Hedge funds ready to resist Greek bond buy-back
Hedge funds are preparing to resist Greece’s attempt to cut its debt by holding out against a government bond buy-back in the hope of bigger gains later.
Greece had to offer a higher price than expected at a €10 billion buy-back on Monday after hedge funds buying bonds pushed prices higher.
Resisting the urge to bank a quick profit, hedge funds will rely on the fact many bondholders will tender their holdings in the buy-back. That will leave Greece with less debt, underpinning the value of what remains.
Payouts and holdouts
Some managers are now convinced that international lenders will do whatever it takes to keep Greece in the euro, improving the chances of payouts to bondholders.
Hans Humes, chief investment officer of New York-based Greylock Capital, said he planned to hold onto shorter-dated bonds, tender his long-dated Greek bonds in the buy-back and then buy more shorter-dated debt, keeping the size of his positions in the country’s debt about the same.
“Where else are you going to get such a great yield in the short end?” he said. “There is nothing else as good as this from a risk-reward perspective in Europe right now.”
Others said the buy-back had put a floor under the price and limited the downside while still offering potential future gains.
Hedge fund holdouts are unlikely to prevent the buy-back from getting over the line, according to Nomura analysis, because of participation from banks. Hedge funds were estimated to hold up to €25 billion out of the total €63 billion in private creditors’ hands.
Funds are wary of disclosing whether or not they will accept the buy-back for fear of weakening their positions. Many will be hoping others will take up the offer, increasing their potential payout.
Those that do hold out may take comfort from Greece’s about-face in May when it paid in full the holders of one bond who rejected debt exchange in February.
The government had said at the time of the offer in March that anyone who rejected it would get nothing.
Funds will also be buoyed by legal safeguards they now enjoy as bondholders. Under Greece’s €206 billion restructuring in March, old Greek law bonds were traded in for new bonds issued under English law, which offers investors more protections.
Managers are also getting excited about court rulings in the long-running legal battle between Argentina and holdout creditors, including US hedge fund Elliott Management, which have said Argentina must pay holders of restructured bonds and holdouts simultaneously.
Greece has not specified the value of bonds it hopes to buy back, but if it spends the full €10 billion at an average price of 34 per cent it can buy €28 billion worth, Nomura economist Dimitris Drakopoulos said in a note.
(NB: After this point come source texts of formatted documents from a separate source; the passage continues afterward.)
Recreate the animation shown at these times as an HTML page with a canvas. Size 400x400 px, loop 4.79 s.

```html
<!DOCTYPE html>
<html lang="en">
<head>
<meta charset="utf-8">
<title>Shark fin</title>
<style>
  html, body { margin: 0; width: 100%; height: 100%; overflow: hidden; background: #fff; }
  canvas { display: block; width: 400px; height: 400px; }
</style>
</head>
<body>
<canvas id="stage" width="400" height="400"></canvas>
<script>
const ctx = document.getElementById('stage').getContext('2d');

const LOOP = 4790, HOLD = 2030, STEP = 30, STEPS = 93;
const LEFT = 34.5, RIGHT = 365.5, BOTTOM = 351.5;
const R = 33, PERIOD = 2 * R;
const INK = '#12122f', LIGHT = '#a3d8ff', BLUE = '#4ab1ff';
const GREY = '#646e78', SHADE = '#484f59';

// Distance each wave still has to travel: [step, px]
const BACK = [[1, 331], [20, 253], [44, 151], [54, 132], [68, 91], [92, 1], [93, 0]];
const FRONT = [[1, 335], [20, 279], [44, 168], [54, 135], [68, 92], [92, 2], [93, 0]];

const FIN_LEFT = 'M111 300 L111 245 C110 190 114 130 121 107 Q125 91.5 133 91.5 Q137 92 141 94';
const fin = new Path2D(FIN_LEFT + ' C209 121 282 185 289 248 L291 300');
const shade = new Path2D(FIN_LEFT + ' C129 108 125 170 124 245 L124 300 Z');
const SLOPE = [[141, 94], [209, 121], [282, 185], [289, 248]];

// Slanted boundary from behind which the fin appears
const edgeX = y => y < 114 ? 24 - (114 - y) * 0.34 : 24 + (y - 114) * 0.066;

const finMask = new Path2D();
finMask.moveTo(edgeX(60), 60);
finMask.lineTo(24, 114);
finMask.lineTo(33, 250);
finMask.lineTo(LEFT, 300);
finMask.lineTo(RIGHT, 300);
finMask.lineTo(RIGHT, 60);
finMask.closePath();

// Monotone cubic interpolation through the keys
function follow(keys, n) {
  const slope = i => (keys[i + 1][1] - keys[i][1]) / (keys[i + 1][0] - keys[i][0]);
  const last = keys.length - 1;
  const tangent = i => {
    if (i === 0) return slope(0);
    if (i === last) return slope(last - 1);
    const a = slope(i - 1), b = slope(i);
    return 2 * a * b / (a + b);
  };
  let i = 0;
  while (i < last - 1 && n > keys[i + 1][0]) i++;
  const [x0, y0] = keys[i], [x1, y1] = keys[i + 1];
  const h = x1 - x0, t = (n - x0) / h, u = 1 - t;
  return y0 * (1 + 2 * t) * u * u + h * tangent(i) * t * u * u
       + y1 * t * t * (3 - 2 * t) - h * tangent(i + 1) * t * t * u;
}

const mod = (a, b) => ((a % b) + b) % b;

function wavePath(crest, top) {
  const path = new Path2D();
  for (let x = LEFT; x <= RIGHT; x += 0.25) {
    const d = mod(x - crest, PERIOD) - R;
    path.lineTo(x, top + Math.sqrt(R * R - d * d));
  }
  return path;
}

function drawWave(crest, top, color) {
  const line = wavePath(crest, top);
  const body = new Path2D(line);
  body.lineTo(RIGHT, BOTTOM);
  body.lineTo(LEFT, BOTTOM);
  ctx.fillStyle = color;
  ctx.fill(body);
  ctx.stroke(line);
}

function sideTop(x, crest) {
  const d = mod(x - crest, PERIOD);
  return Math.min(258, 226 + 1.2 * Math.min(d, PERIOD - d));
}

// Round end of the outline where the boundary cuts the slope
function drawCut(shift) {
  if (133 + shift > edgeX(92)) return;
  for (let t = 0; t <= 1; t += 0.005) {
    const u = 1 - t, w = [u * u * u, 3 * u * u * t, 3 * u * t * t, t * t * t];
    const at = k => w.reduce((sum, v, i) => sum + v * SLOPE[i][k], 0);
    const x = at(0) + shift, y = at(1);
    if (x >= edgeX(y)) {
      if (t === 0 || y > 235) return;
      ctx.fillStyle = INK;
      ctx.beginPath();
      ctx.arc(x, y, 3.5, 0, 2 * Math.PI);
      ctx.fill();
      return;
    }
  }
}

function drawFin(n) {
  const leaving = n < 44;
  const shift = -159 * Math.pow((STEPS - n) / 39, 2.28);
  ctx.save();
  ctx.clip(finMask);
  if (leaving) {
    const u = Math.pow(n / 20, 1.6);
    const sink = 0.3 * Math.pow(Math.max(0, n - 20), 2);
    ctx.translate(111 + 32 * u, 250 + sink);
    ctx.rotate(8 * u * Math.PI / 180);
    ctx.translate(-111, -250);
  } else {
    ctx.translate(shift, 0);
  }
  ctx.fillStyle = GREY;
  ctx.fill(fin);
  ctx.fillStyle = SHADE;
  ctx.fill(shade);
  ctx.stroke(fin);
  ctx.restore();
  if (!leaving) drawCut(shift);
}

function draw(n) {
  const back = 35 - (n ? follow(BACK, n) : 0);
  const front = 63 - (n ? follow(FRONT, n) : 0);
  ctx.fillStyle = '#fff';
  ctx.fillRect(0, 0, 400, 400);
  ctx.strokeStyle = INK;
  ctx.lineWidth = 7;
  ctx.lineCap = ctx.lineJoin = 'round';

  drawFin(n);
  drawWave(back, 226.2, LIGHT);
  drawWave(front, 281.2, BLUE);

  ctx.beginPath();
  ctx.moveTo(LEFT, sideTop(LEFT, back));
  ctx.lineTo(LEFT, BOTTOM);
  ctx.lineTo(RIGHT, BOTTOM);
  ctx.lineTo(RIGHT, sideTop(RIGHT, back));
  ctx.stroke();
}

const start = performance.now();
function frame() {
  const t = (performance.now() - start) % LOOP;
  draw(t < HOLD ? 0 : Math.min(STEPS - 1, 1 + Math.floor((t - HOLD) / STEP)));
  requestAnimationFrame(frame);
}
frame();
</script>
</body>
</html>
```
With Greek, Cypriot and EU state banks almost certain to tender close to €20 billion of their holdings, getting hedge funds to tender another €8 billion at the higher prices “seems a reasonable and likely outcome”, Mr Drakopoulos said.
Many of the hedge funds built up positions when Greek bonds were as low as 11 cent on the euro after the national election in June, when the country looked close to exiting the euro. Funds refusing to participate in the buy-back are betting that the smaller amount of private debt left over will rise in price and they are less likely to face losses.